▶ _WORK TO COMPLETE_: Establish how many lines in the records below include the word "grain"; respond with that number only.
(RECORD SET begins)
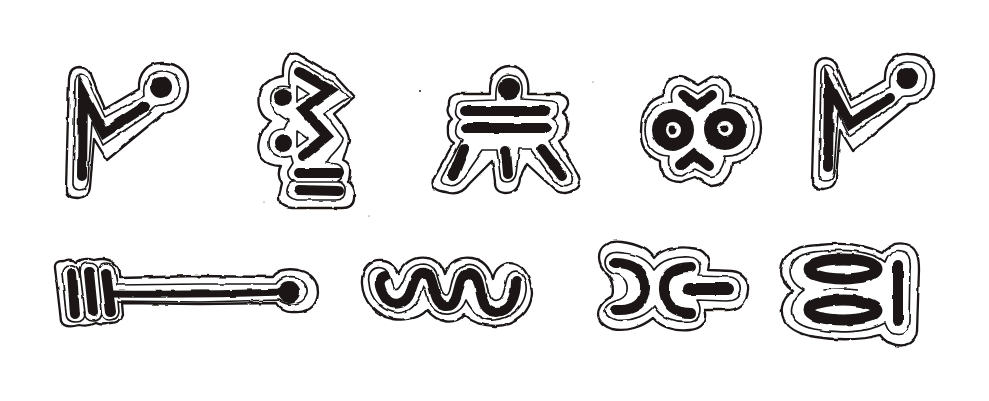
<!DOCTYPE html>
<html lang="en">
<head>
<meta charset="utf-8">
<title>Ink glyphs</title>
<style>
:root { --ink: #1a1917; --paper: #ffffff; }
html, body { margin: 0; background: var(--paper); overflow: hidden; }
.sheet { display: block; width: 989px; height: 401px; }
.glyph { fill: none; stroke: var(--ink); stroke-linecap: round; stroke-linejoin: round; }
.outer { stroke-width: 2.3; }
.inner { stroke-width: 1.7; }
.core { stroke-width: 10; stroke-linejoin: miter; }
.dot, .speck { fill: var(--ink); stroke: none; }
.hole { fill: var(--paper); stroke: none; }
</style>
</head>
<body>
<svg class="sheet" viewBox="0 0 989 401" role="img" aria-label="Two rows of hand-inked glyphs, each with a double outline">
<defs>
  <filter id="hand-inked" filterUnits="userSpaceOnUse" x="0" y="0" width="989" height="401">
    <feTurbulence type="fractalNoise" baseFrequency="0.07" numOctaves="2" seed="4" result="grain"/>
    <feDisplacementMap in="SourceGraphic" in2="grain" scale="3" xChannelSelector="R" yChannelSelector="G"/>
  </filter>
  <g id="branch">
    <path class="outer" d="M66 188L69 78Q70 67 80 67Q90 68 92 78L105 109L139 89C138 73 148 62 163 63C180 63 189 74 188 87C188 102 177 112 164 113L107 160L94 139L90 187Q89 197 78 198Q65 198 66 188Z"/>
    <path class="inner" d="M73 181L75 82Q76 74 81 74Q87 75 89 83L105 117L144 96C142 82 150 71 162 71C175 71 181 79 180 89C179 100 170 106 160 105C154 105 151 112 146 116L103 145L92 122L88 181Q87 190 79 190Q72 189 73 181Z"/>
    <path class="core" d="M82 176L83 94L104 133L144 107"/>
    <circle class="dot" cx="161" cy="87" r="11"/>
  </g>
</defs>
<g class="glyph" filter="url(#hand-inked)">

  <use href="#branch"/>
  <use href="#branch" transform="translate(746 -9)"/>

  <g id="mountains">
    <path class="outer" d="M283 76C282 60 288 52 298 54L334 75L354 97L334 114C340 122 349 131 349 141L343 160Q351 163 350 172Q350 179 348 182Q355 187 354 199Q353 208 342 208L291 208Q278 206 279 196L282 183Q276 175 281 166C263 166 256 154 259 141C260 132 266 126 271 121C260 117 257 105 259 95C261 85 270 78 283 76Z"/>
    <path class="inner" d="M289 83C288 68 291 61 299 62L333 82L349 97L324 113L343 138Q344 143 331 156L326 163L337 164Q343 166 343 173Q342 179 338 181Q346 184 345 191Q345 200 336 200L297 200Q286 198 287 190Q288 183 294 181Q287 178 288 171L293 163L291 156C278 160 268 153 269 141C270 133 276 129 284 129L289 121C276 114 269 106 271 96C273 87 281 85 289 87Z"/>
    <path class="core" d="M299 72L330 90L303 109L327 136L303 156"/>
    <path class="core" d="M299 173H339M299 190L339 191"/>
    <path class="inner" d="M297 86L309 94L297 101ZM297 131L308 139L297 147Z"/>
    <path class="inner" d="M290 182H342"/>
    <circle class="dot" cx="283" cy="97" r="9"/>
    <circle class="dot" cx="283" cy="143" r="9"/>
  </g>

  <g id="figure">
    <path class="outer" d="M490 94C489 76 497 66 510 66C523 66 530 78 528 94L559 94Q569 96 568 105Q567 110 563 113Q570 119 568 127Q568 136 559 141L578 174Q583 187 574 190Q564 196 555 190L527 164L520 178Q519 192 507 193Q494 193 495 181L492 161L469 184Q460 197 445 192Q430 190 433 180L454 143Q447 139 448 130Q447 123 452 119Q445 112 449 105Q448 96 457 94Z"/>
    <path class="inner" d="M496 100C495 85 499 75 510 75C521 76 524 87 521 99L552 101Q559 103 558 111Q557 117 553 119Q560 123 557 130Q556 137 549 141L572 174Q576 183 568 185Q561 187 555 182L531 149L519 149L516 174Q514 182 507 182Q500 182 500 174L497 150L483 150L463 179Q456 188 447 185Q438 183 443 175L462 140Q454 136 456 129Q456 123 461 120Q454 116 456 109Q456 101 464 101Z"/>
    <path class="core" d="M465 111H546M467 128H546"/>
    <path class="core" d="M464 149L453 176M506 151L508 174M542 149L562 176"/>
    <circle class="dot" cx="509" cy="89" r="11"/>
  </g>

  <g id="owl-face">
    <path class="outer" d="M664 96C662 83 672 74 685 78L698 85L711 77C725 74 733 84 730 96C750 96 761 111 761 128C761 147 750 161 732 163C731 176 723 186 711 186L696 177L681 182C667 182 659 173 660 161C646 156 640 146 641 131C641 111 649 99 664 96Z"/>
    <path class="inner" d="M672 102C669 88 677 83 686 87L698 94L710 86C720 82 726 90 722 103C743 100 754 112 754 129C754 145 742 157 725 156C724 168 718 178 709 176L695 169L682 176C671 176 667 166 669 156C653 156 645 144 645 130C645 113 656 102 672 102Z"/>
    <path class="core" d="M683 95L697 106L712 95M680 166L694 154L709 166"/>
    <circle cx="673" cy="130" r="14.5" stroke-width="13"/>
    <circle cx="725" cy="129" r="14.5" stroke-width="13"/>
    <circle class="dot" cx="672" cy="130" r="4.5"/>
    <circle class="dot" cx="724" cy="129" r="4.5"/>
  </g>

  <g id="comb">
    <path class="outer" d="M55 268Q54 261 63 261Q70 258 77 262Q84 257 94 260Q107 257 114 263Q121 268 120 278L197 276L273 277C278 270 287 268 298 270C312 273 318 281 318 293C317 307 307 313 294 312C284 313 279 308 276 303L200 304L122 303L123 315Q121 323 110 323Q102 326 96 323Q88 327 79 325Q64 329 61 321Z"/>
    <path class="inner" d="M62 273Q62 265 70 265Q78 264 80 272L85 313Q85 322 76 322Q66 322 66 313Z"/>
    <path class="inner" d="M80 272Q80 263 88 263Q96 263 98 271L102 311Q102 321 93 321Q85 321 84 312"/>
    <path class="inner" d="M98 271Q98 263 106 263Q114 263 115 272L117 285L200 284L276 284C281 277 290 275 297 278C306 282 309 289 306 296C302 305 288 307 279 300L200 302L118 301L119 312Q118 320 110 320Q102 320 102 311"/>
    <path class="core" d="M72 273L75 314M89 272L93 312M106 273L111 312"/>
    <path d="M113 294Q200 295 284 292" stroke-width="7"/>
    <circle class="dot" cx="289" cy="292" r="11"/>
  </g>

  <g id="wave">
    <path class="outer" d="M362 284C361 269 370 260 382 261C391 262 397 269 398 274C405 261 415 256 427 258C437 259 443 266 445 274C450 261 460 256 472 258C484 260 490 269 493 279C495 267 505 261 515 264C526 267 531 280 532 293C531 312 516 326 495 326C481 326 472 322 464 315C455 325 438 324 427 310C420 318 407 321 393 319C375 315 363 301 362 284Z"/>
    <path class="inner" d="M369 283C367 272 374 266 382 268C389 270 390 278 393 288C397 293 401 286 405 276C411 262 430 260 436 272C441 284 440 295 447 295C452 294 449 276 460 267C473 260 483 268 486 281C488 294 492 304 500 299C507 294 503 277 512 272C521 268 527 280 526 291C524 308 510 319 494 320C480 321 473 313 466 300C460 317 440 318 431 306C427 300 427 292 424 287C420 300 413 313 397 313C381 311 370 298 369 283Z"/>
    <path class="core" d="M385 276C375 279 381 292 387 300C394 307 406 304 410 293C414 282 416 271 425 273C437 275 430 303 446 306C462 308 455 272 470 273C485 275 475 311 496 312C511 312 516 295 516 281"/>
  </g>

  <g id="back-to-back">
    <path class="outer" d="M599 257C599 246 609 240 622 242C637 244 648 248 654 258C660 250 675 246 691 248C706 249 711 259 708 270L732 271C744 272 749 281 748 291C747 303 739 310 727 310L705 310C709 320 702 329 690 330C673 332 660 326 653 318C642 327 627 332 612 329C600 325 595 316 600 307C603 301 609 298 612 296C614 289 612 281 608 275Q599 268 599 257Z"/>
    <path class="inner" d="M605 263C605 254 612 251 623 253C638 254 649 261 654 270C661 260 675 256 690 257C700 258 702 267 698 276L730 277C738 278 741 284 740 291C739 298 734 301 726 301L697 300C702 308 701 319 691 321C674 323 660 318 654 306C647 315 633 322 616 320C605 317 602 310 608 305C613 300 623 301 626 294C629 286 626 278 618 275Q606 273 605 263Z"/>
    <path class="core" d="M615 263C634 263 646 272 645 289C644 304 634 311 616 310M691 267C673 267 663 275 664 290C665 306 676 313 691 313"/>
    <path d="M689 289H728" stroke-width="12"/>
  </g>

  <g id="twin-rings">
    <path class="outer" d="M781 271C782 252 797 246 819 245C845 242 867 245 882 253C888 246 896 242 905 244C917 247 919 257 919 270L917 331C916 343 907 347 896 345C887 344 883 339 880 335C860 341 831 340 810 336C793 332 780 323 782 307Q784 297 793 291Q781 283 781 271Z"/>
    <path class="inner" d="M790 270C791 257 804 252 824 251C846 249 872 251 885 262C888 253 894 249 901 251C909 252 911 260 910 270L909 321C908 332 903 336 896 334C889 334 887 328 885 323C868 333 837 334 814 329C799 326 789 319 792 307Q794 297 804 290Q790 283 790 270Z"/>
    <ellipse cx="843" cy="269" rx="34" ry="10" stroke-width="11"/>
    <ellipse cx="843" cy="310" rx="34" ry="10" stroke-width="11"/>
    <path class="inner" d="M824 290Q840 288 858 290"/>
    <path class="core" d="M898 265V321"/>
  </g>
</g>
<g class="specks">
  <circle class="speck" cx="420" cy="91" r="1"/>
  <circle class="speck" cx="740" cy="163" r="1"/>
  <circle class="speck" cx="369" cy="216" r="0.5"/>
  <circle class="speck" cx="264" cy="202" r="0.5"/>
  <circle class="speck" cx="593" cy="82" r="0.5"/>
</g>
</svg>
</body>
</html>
(RECORD SET ends)
▶ _TASK ANSWER_: 2